Even as we seem to be making rapid progress on issues like same sex marriage, the fight for full LGBT equality still has a long way to go. At least that's the impression left by the Gay, Lesbian, Straight Educational Network's latest report on school climate. The findings are, to put it mildly, less than ideal.
According to GLSEN's report, schools are pretty unfriendly places for LGBT youth. Of the more than 8,000 LGBT middle and high school students surveyed, 71 percent have heard "gay" used in a negative way "frequently or often" at school, and 65 percent report other homophobic slurs are used with similar frequency. 57 percent have heard negative remarks about gender expression frequently or often, with a third also routinely exposed to transphobic slurs. Over half report hearing homophobic or transphobic language from teachers or school officials.
And, even worse, 74 percent of LGBT youth report being verbally harassed due to their sexual orientation in the past year. Over a third were physically harassed, and 16 percent were physically assaulted. Rates of harassment and assault based on gender expression are somewhat lower, but still unacceptably high. And over 60 percent of students who reported such incidents to school officials say that the staff did nothing about it.
In fact, many LGBT students also face active discrimination from their schools. Students report everything from being prohibited from forming a Gay Straight Alliance to having their clothes and gender expression policed by school staff to being disciplined for public displays of affection that were not disciplined among non-LGBT students. Around 1 in 6 students even report being prohibited from writing or talking about LGBT topics.
And that has very real, very negative consequences, as GLSEN points out in their video about the report's findings.
"Schools are supposed to be where our children can grow academically and as individuals,” said the co-chair of GLSEN San Diego, Chet Sewell. “That cannot happen in a hostile environment. The good news is we know what works, including school personnel that are supportive of LGBT youth, student-led Gay-Straight Alliances, and a curriculum that includes accurate and positive information about LGBT people, history and events.”
So how long before more than half of LGBT students have access to a Gay-Straight Alliance? How long until more than just 18 percent of students learn anything positive about LGBT people and history? How long before students have more than one or two supportive faculty members?
Who knows, but lets hope we get there soon.

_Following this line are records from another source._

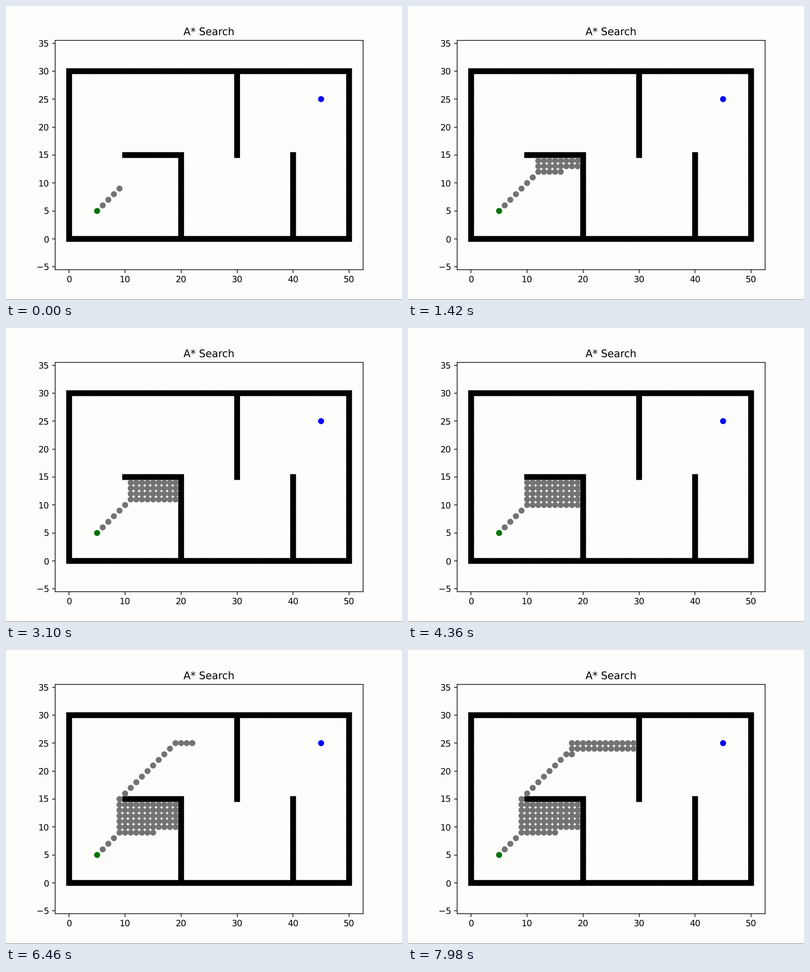
Animation of 868 by 645 pixels, one loop 8 s. Source, as a matplotlib script:

```python
import math

import matplotlib.pyplot as plt
from matplotlib.animation import FuncAnimation
from matplotlib.collections import PatchCollection
from matplotlib.patches import Circle, Rectangle

W, H, DPI = 868, 645, 128
STEP, LOOP = 20, 8000
ZOOM = 1.0625          # all default sizes, slightly enlarged
START, GOAL = (5, 5), (45, 25)
SHOWN_AT_START = 4
RADIUS, BLOCK = 0.538, 1.04      # dot and wall sizes in grid cells
PAPER = "#fdfdfb"
MOVES = [(1, 0), (0, 1), (-1, 0), (0, -1), (1, 1), (-1, 1), (1, -1), (-1, -1)]

plt.rcParams.update({
    "font.family": "DejaVu Sans",
    "font.size": 10 * ZOOM,
    "text.hinting": "none",
    "axes.titlesize": 12 * ZOOM,
    "axes.titlepad": 6 * ZOOM,
    "axes.linewidth": 0.8 * ZOOM,
})
for axis in ("xtick", "ytick"):
    plt.rcParams.update({
        axis + ".major.size": 3.5 * ZOOM,
        axis + ".major.width": 0.8 * ZOOM,
        axis + ".major.pad": 3.5 * ZOOM,
    })


def build_walls():
    walls = {(x, y) for x in range(51) for y in (0, 30)}
    walls |= {(x, y) for x in (0, 50) for y in range(31)}
    walls |= {(x, 15) for x in range(10, 21)}
    walls |= {(20, y) for y in range(15)}
    walls |= {(30, y) for y in range(15, 30)}
    walls |= {(40, y) for y in range(16)}
    return walls


def search(walls, limit):
    """A* with Manhattan heuristic; returns cells in the order they are popped."""
    cost = {START: 0.0}
    queue = [(0.0, 0, START)]
    pushed = 0
    popped = []
    while queue and len(popped) < limit:
        best = min(queue)
        queue.remove(best)
        cell = best[2]
        popped.append(cell)
        for dx, dy in MOVES:
            near = (cell[0] + dx, cell[1] + dy)
            if near in walls:
                continue
            g = cost[cell] + math.hypot(dx, dy)
            if g < cost.get(near, math.inf) - 1e-9:
                cost[near] = g
                h = abs(GOAL[0] - near[0]) + abs(GOAL[1] - near[1])
                pushed += 1
                queue.append((round(g + h, 6), pushed, near))
    return popped


def pops_at(ms):
    """Each pop takes a little longer than the one before."""
    n = 0
    while (n + 1) * (60 + 0.075 * (n + 1)) <= ms:
        n += 1
    return n


def block(cell):
    return Rectangle((cell[0] - BLOCK / 2, cell[1] - BLOCK / 2), BLOCK, BLOCK)


def dot(cell):
    return Circle(cell, RADIUS)


def add_shapes(ax, shapes, color):
    group = PatchCollection(shapes, facecolor=color, linewidth=0, snap=False)
    return ax.add_collection(group, autolim=False)


walls = build_walls()
dots = [dot(cell) for cell in search(walls, 130)[1:]]

fig = plt.figure(figsize=(W / DPI, H / DPI), dpi=DPI, facecolor=PAPER)
left, right, top, bottom = 107.7, 782.7, 75.5, 578.5
ax = fig.add_axes([left / W, 1 - bottom / H, (right - left) / W, (bottom - top) / H],
                  facecolor=PAPER)
ax.set_xlim(-2.5, 52.5)
ax.set_ylim(-5.5, 35.5)
ax.set_xticks(range(0, 51, 10))
ax.set_yticks(range(-5, 36, 5))
ax.set_title("A* Search")
for spine in ax.spines.values():
    spine.set_snap(False)
fig.add_artist(Rectangle((0, 0), 1, 1 / H, transform=fig.transFigure,
                         facecolor="#80806e", linewidth=0))

add_shapes(ax, [block(cell) for cell in sorted(walls)], "black")
add_shapes(ax, [dot(START)], "#007400")
add_shapes(ax, [dot(GOAL)], "#0000fa")
trail = add_shapes(ax, dots[:SHOWN_AT_START], "#737373")


def update(i):
    trail.set_paths(dots[:SHOWN_AT_START + pops_at(i * STEP)])
    return trail,


anim = FuncAnimation(fig, update, frames=LOOP // STEP, interval=STEP,
                     init_func=lambda: update(0), repeat=True, repeat_delay=0)
plt.show()
```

For more info, including a state-by-state break down that can show you how your state specifically is doing when it comes to supporting LGBT youth, check out GLSEN's website or check out the full report.